TIP #4: BEWARE THE WATER. Most lower elevation hikes are going to be fitting for mud season, but the one exception is hikes that involve lots of water crossings. Hikers are generally aware that snowmelt can lead to much higher water levels in streams and brooks, but what often catches folks off-guard is just how quickly water levels might change: especially if you’re undertaking a full day’s hike. The waterway that you rock hopped across at 10am might be impassable upon your return later in the afternoon if enough snow has been melting in the nearby highlands, or if it’s rained recently. Last year, a hiker who ran into this problem in the Adirondacks had to be rescued after crossing several streams and edging dangerously close to hypothermia. This brings us to the final and simplest mud season caveat…

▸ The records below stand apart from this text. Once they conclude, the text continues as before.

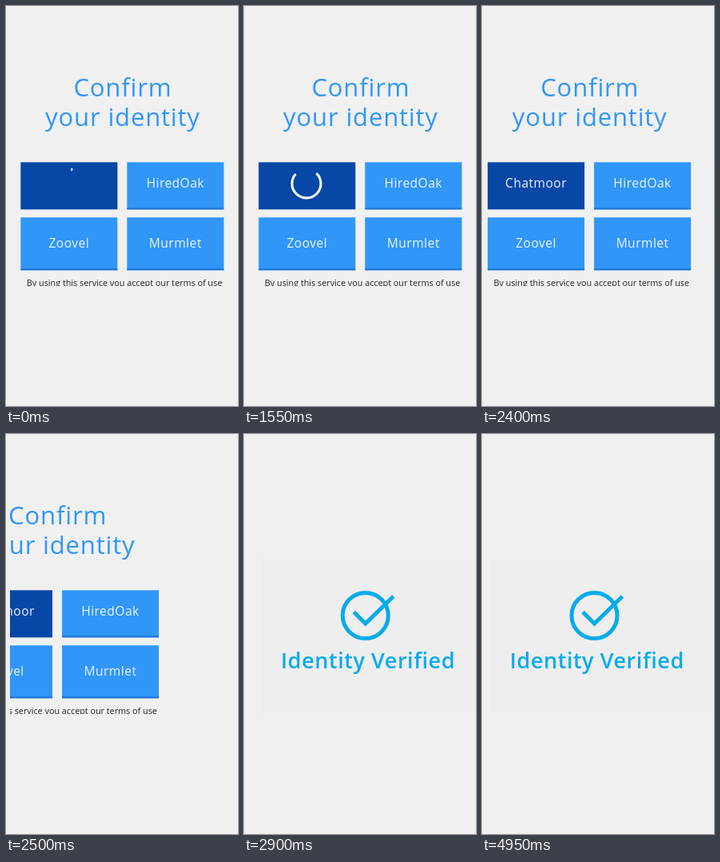
Animation of 290 by 500 pixels, one loop 5 s. Source, as an HTML page with a canvas:

```html
<!DOCTYPE html>
<html lang="en">
<head>
<meta charset="utf-8">
<title>Confirm your identity</title>
<style>
  html, body { margin: 0; width: 100%; height: 100%; overflow: hidden; background: #f0f0f0; }
  canvas { display: block; }
</style>
</head>
<body>
<canvas id="stage" width="290" height="500"></canvas>
<script>
const ctx = document.getElementById('stage').getContext('2d');
const LOOP = 5000;
const BLUE = '#3096f8', EDGE = '#1c74d4', DARK = '#0747a6', CYAN = '#08abeb';
const SPIN_END = 2110;
const SLIDE = { start: 2321, duration: 741, distance: 375 };
const rad = deg => deg * Math.PI / 180;
const clamp = v => Math.min(1, Math.max(0, v));
const smooth = v => { v = clamp(v); return v * v * (3 - 2 * v); };

// cubic-bezier(.4, 0, .2, 1)
function standardEase(x) {
  let lo = 0, hi = 1;
  for (let i = 0; i < 24; i++) {
    const s = (lo + hi) / 2, r = 1 - s;
    if (1.2 * r * r * s + 0.6 * r * s * s + s ** 3 < x) lo = s; else hi = s;
  }
  return x >= 1 ? 1 : 3 * (1 - lo) * lo * lo + lo ** 3;
}

function text(str, x, y, size, color, spacing = 0, weight = 400) {
  ctx.font = `${weight} ${size}px "Open Sans", sans-serif`;
  ctx.letterSpacing = spacing + 'px';
  ctx.textAlign = 'center';
  ctx.fillStyle = color;
  ctx.fillText(str, x + spacing / 2, y);
}

function button(x, y, h, label, pressed) {
  ctx.fillStyle = pressed ? DARK : BLUE;
  ctx.fillRect(x, y, 121, h);
  if (!pressed) {
    ctx.fillStyle = EDGE;
    ctx.fillRect(x, y + h - 2, 121, 2);
  }
  if (label) text(label, x + 60.2, y < 250 ? 227 : 302, 15.5, '#eff5fd', 0.5);
}

// The head runs ahead in the first half of a cycle, the tail catches up in the second.
function spinner(t) {
  const period = 1085, sweep = 270;
  const turns = (t + 50) / period;
  const phase = turns % 1;
  const base = 280 + 0.08 * t + sweep * Math.floor(turns);
  const tail = base + sweep * smooth(phase * 2 - 1);
  const head = base + sweep * smooth(phase * 2);
  ctx.strokeStyle = '#fff';
  ctx.lineWidth = 3;
  ctx.beginPath();
  ctx.arc(78, 222, 18, rad(tail), rad(head));
  ctx.stroke();
}

function confirmScreen(t) {
  const loading = t < SPIN_END;
  text('Confirm', 145.5, 113.3, 31, BLUE, 0.85);
  text('your identity', 145.5, 150.3, 31, BLUE, 0.85);
  button(18.3, 195.3, 59, loading ? '' : 'Chatmoor', true);
  button(151.3, 195.3, 59, 'HiredOak');
  button(18.3, 264.3, 66, 'Zoovel');
  button(151.3, 264.3, 66, 'Murmlet');
  if (loading) spinner(t);
  text('By using this service you accept our terms of use', 148, 350, 10.8, '#222');
}

function verifiedScreen() {
  ctx.fillStyle = '#eee';
  ctx.fillRect(10, 153, 290, 200);
  ctx.strokeStyle = CYAN;
  ctx.lineWidth = 5;
  ctx.beginPath();
  ctx.arc(140.5, 227, 28.5, 0, 2 * Math.PI);
  ctx.moveTo(126, 222.5);
  ctx.lineTo(140.5, 237);
  ctx.lineTo(175.5, 203);
  ctx.stroke();
  text('Identity Verified', 143.5, 293, 27, CYAN, 0.55, 600);
}

function screen(shift, clip, paint) {
  ctx.save();
  ctx.beginPath();
  ctx.rect(...clip);
  ctx.clip();
  ctx.translate(shift, 0);
  paint();
  ctx.restore();
}

function draw(t) {
  ctx.fillStyle = '#f0f0f0';
  ctx.fillRect(0, 0, 290, 500);
  const moved = SLIDE.distance * standardEase(clamp((t - SLIDE.start) / SLIDE.duration));
  if (moved < SLIDE.distance) screen(-moved, [5, 0, 285, 350], () => confirmScreen(t));
  if (moved > 0) screen(SLIDE.distance - moved, [0, 0, 290, 500], verifiedScreen);
}

let origin;
function tick(now) {
  origin ??= now;
  draw((now - origin) % LOOP);
  requestAnimationFrame(tick);
}
draw(0);
requestAnimationFrame(tick);
</script>
</body>
</html>
```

TIP #5: DRESS LIBERALLY. The beauty of spring weather is that it’s all over the place: radiant and toasty in one hour, only to become soggy and glowering the next. If you’re caught outdoors during these ambivalent weather patterns without the proper clothes, the beauty of mud season can transform into outright misery. It might seem like overkill to bring a backpack large enough to carry a rain jacket, a fleece or similar thermal top, your hat and gloves, and an extra shirt (along with your requisite snacks and emergency supplies.) But mud season is the segue from winter: not the definitive end of it. The temperature could still drop. A mid-May dusting of snow is not unheard of. So bring enough hiking clothing for two seasons, in a vessel voluminous enough to accommodate it all, and you’ll be in a better position to enjoy being muddy and unpresentable.